ESG disclosures are gaining ground in the regulatory environment. By August 2021, 86 countries had issued sustainable finance and ESG disclosure policies, which expanded from just 18 in 2010 to 47 in 2020. This growth is in response to greater non-financial disclosure expectations of investors and the rapidly expanding landscape of ESG standards, ratings and investment instruments. Rising climate action is also leading countries to set individual pathways to achieve carbon neutrality.
In May 2021, the Securities and Exchange Board of India (SEBI) announced that it will roll out a new set of ESG disclosure standards known as the Business Responsibility and Sustainability Reporting (BRSR) standards, requiring the top 1,000 listed companies to report on their ESG parameters from April 2022 onwards.
Via these standards, investors will better understand the ESG footprint of companies, their ESG strategies and their progress on this front in a format that will also facilitate comparison across companies and sectors. This initiative will invite scrutiny by investors, regulators and other stakeholders as the ESG standings of these companies become public.
US SEC to issue new regulations mandating climate-related disclosures by U.S. listed companies.
In December 2021, Singapore Exchange (SGX) mandated that all issuers must provide climate reporting in their sustainability reports.
At COP26, International Financial Reporting Standards (IFRS) Foundation announced the formation of a new International Sustainability Standards Board.

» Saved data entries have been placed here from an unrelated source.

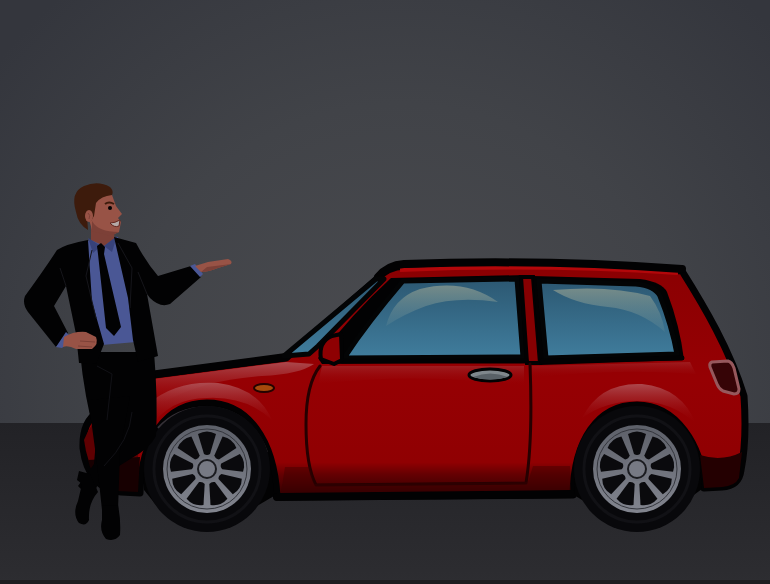
<!DOCTYPE html>
<html lang="en">
<head>
<meta charset="utf-8">
<title>Man presenting a red car</title>
<style>
:root {
  --ink: #020203;
  --tyre: #08080b;
  --red: #920002;
  --red-deep: #5c0002;
  --glass-line: #030405;
  --skin: #985346;
  --skin-shade: #7c4037;
  --hair: #3d1b0c;
  --shirt: #4a5795;
  --shirt-shade: #37427a;
  --rim: #70737d;
  --rim-dark: #34363d;
  --chrome: #7f878c;
  --amber: #a64a0c;
}
html, body { margin: 0; height: 100%; overflow: hidden; background: #26262a; }
svg { display: block; width: 770px; height: 584px; }
.ink { fill: var(--ink); }
.outline { fill: none; stroke: var(--ink); stroke-linejoin: round; stroke-linecap: round; }
.skin { fill: var(--skin); }
.skin-shade { fill: var(--skin-shade); }
.hair { fill: var(--hair); }
.shirt { fill: var(--shirt); }
.shirt-shade { fill: var(--shirt-shade); }
.glass { fill: url(#glass); stroke: var(--glass-line); stroke-width: 5; stroke-linejoin: round; }
.seam { fill: none; stroke: #250001; stroke-width: 3; stroke-linecap: round; stroke-linejoin: round; }
</style>
</head>
<body>
<svg viewBox="0 0 770 584" role="img" aria-label="A man in a dark suit leans on a red hatchback and holds out his hand">
  <defs>
    <radialGradient id="wall" gradientUnits="userSpaceOnUse" cx="400" cy="390" r="520">
      <stop offset="0" stop-color="#4b4c50"/>
      <stop offset=".55" stop-color="#414348"/>
      <stop offset="1" stop-color="#34363d"/>
    </radialGradient>
    <linearGradient id="floor" x1="0" y1="0" x2="0" y2="1">
      <stop offset="0" stop-color="#222226"/>
      <stop offset="1" stop-color="#2d2d31"/>
    </linearGradient>
    <linearGradient id="paint" gradientUnits="userSpaceOnUse" x1="0" y1="260" x2="0" y2="498">
      <stop offset="0" stop-color="#8a0002"/>
      <stop offset=".5" stop-color="#960003"/>
      <stop offset=".85" stop-color="#900002"/>
      <stop offset=".9" stop-color="#650002"/>
      <stop offset="1" stop-color="#2c0001"/>
    </linearGradient>
    <linearGradient id="glass" x1="0" y1="0" x2="0" y2="1">
      <stop offset="0" stop-color="#2c5872"/>
      <stop offset="1" stop-color="#407d9d"/>
    </linearGradient>
    <linearGradient id="shine" x1="0" y1="0" x2="0" y2="1">
      <stop offset="0" stop-color="#8d9b8f" stop-opacity=".75"/>
      <stop offset="1" stop-color="#668d98" stop-opacity=".25"/>
    </linearGradient>
    <linearGradient id="gloss" x1="0" y1="0" x2="0" y2="1">
      <stop offset="0" stop-color="#b0555a" stop-opacity=".85"/>
      <stop offset="1" stop-color="#960003" stop-opacity="0"/>
    </linearGradient>
    <linearGradient id="rim-metal" x1="0" y1="0" x2="0" y2="1">
      <stop offset="0" stop-color="#5d6069"/>
      <stop offset="1" stop-color="#82858f"/>
    </linearGradient>
    <path id="rim-gap" d="M-3-15 -9-35Q0-40 9-35L3-15Q0-13-3-15Z" fill="#0a0a0d"/>
    <g id="wheel">
      <circle r="63" fill="var(--tyre)"/>
      <circle r="53" fill="none" stroke="#111115" stroke-width="3"/>
      <circle r="44" fill="url(#rim-metal)"/>
      <circle r="40" fill="none" stroke="var(--rim-dark)" stroke-width="1"/>
      <use href="#rim-gap"/>
      <use href="#rim-gap" transform="rotate(40)"/>
      <use href="#rim-gap" transform="rotate(80)"/>
      <use href="#rim-gap" transform="rotate(120)"/>
      <use href="#rim-gap" transform="rotate(160)"/>
      <use href="#rim-gap" transform="rotate(200)"/>
      <use href="#rim-gap" transform="rotate(240)"/>
      <use href="#rim-gap" transform="rotate(280)"/>
      <use href="#rim-gap" transform="rotate(320)"/>
      <circle r="12" fill="var(--rim)"/>
      <circle r="9" fill="#777a84" stroke="#1b1c20" stroke-width="2"/>
    </g>
  </defs>

  <g id="background">
    <rect width="770" height="424" fill="url(#wall)"/>
    <rect y="423" width="770" height="161" fill="url(#floor)"/>
    <rect y="580" width="770" height="4" fill="#1d1d20"/>
  </g>

  <g id="car">
    <g id="body">
      <path id="shell" d="M118 405C126 390 136 378 152 375L286 358 378 278Q388 267 404 266Q540 260 682 271C704 306 730 350 744 396Q747 440 741 470Q739 486 722 487L704 488C702 445 676 405 637 405C598 405 574 440 573 495L277 497C274 440 248 403 207 403C166 403 141 440 140 493L121 492Q88 488 83 448Q82 422 98 412Z" fill="url(#paint)" stroke="var(--ink)" stroke-width="7" stroke-linejoin="round"/>
      <path d="M700 455Q722 462 742 452L739 478Q735 486 722 487L704 488Z" fill="#240001"/>
      <path d="M84 440Q90 424 102 415L122 402 139 440 136 490 121 491Q90 485 84 440Z" fill="#5f0002"/>
      <path d="M88 460 140 457 138 492 118 491Q94 486 88 460Z" fill="#170001"/>
      <path d="M112 419Q118 406 128 402L122 416Z" fill="#82929a"/>
      <path id="hood-shine" d="M154 379 286 362 314 364Q300 374 262 376Q204 380 166 401Q154 400 146 408Z" fill="url(#gloss)"/>
      <path d="M148 404Q176 380 218 383Q258 388 272 420Q246 396 207 398Q170 398 150 428Z" fill="url(#gloss)"/>
      <path id="rear-arch-shine" d="M582 418Q600 382 642 384Q682 388 696 424Q672 401 637 401Q606 401 582 418Z" fill="url(#gloss)"/>
      <path d="M322 366H524V386Q420 372 318 384Z" fill="url(#gloss)" opacity=".4"/>
      <path d="M532 366 690 362 696 374Q610 368 532 378Z" fill="url(#gloss)" opacity=".4"/>
      <path d="M400 270Q540 264 678 273" fill="none" stroke="#b3070a" stroke-width="4"/>
      <path class="outline" d="M378 277Q388 265 404 264Q540 259 682 269" stroke-width="8"/>
      <path class="outline" d="M150 375 286 357" stroke-width="8"/>
    </g>

    <g id="windows">
      <path class="glass" d="M284 356 376 279 384 279 318 346 309 354Z"/>
      <path d="M318 358Q352 314 391 278L526 275 534 362 322 364Z" fill="var(--ink)"/>
      <path class="glass" d="M344 358Q368 322 403 281L517 279 523 357Z"/>
      <path d="M386 326Q393 298 420 289Q464 278 498 302Q456 296 426 306Q404 314 386 326Z" fill="url(#shine)"/>
      <path d="M521 277H533L540 363H527Z" fill="#860002" stroke="var(--ink)" stroke-width="4"/>
      <path d="M533 276 640 279Q662 282 667 292Q680 326 684 360L540 365Z" fill="var(--ink)"/>
      <path class="glass" d="M539 281 636 284Q655 286 660 296Q672 326 677 354L546 358Z"/>
      <path d="M553 290Q610 285 650 296Q662 312 665 332Q640 310 608 307Q575 304 553 290Z" fill="url(#shine)"/>
      <path class="outline" d="M342 361H526M542 361 682 358" stroke-width="5"/>
      <path id="mirror" d="M321 359Q318 342 332 336L341 334 342 360 334 364Z" fill="#8e0002" stroke="var(--ink)" stroke-width="4" stroke-linejoin="round"/>
    </g>

    <g id="door-and-trim">
      <path class="seam" d="M320 366Q306 384 306 424Q306 466 316 485L526 483Q533 440 530 364"/>
      <path d="M285 467H310L314 484 528 482 533 466H570L571 492H281Z" fill="#380001" opacity=".4"/>
      <path class="outline" d="M277 497 573 494" stroke-width="8"/>
      <ellipse cx="490" cy="375" rx="21" ry="6" fill="var(--chrome)" stroke="var(--ink)" stroke-width="3"/>
      <path d="M473 377Q490 370 508 377Q490 382 473 377Z" fill="#596167"/>
      <ellipse cx="264" cy="388" rx="10" ry="4" fill="var(--amber)" stroke="#240300" stroke-width="2"/>
      <path id="tail-lamp" d="M712 362 728 361Q732 362 734 368L739 389Q739 394 734 394L723 391Q719 389 717 384L710 367Q709 363 712 362Z" fill="#360406" stroke="#96585c" stroke-width="3"/>
    </g>

    <g id="wheels">
      <path d="M144 490C140 440 166 405 207 405C248 405 272 440 274 496L250 510H160Z" class="ink"/>
      <path d="M574 495C574 442 600 407 637 407C676 407 700 445 702 489L680 505H590Z" class="ink"/>
      <path d="M158 428Q180 404 216 408Q252 414 267 452" fill="none" stroke="#353036" stroke-width="2"/>
      <use href="#wheel" x="207" y="469"/>
      <use href="#wheel" x="637" y="469"/>
    </g>
  </g>

  <g id="man">
    <g id="legs" class="ink">
      <path d="M80 352 154 352Q158 400 156 436Q150 448 132 458L100 478 92 500 78 486 94 464 96 440Q84 396 80 352Z"/>
      <path d="M88 400 130 396 120 450 118 510H102Q96 450 88 400Z"/>
      <path d="M79 471 90 474 98 492Q88 503 89 520Q86 527 79 523Q72 514 78 501L82 484 77 480Z"/>
      <path d="M102 506 118 505Q121 520 120 535Q115 542 106 539Q99 531 102 520Z"/>
    </g>
    <path d="M97 366 112 374 107 420M132 412Q130 440 104 466" fill="none" stroke="#111116" stroke-width="1"/>

    <g id="shirt-and-tie">
      <path class="shirt" d="M87 241 118 237 128 270 136 342 90 346Z"/>
      <path class="skin-shade" d="M91 226 115 228 114 239 104 246 91 240Z"/>
      <path class="shirt-shade" d="M88 238 101 246 93 253ZM117 236 104 246 112 252Z"/>
      <path class="ink" d="M97 246 101 243 105 247 104 254 121 327 114 336 106 328 98 254Z"/>
    </g>

    <g id="jacket" class="ink">
      <path d="M88 240Q66 244 57 250Q44 270 25 296Q22 304 28 312L56 347 68 333 54 306 66 286 76 334 79 363 96 364 104 344 92 302Z"/>
      <path d="M114 237 136 243Q146 262 158 276L191 266 201 277 170 304Q160 308 150 298L147 294 158 356 138 362 133 340 128 298Z"/>
    </g>
    <path d="M66 286 60 268M147 294 138 272M92 250 86 276 96 318M118 243 132 268 130 308" fill="none" stroke="#15151a" stroke-width="1"/>

    <g id="hands">
      <path class="shirt" d="M56 347 66 332 72 338 62 348ZM190 266 195 264 203 274 200 277Z"/>
      <path class="skin" d="M64 337Q74 331 86 332L96 337Q99 344 92 349L76 349Q68 345 63 347Z"/>
      <path d="M80 341 95 342M78 346 92 347" stroke="var(--skin-shade)" stroke-width="1"/>
      <path class="skin" d="M195 266 208 262 228 259Q233 261 231 264L218 268Q208 272 201 272Z"/>
      <path class="skin-shade" d="M201 272 207 267 231 264 218 268Q208 272 201 272Z"/>
    </g>

    <g id="head">
      <path class="skin" d="M84 202Q94 190 112 195L116 206 122 214 118 218 121 222 119 232Q112 236 104 233L92 230Z"/>
      <path class="skin-shade" d="M92 221Q98 232 119 232Q111 237 103 234L92 231Z"/>
      <path class="hair" d="M76 212Q70 192 84 186Q98 180 110 187Q114 191 112 195Q101 196 96 203L94 216 91 221 87 216 88 230Q78 224 76 212Z"/>
      <ellipse class="skin" cx="89" cy="216" rx="4" ry="6"/>
      <path d="M88 213Q91 215 89 219" fill="none" stroke="var(--skin-shade)" stroke-width="1"/>
      <path d="M105 204Q109 201 114 204" fill="none" stroke="var(--hair)" stroke-width="2"/>
      <ellipse class="ink" cx="110" cy="208" rx="2" ry="2"/>
      <path d="M110 223Q115 223 120 220L119 226Q114 228 110 223Z" fill="#b5aaa7" stroke="#64271f" stroke-width="1"/>
    </g>
  </g>
</svg>
</body>
</html>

In November 2021, the Hong Kong Stock Exchange (HKEX) published guidance to listed issuers on climate disclosures.
In October 2021, the UK Government brought in rules requiring UK based companies to disclose climate-related financial information.
In October 2021, the New Zealand parliament passed the Financial Sector Amendment Act 2021 requiring companies to make climate-related disclosures.
In May 2021, the Securities and Exchange Board of India (SEBI) announced that it would require the top 1000 listed companies to report on their ESG parameters.
This article first appeared in Carbon Copy. Part 2, Why ESG strategies are fast becoming a mainstay in corporate financial planning, will follow on 30 March.
Shantanu Srivastava is an energy finance analyst at the Institute for Energy Economics and Financial Analysis (IEEFA).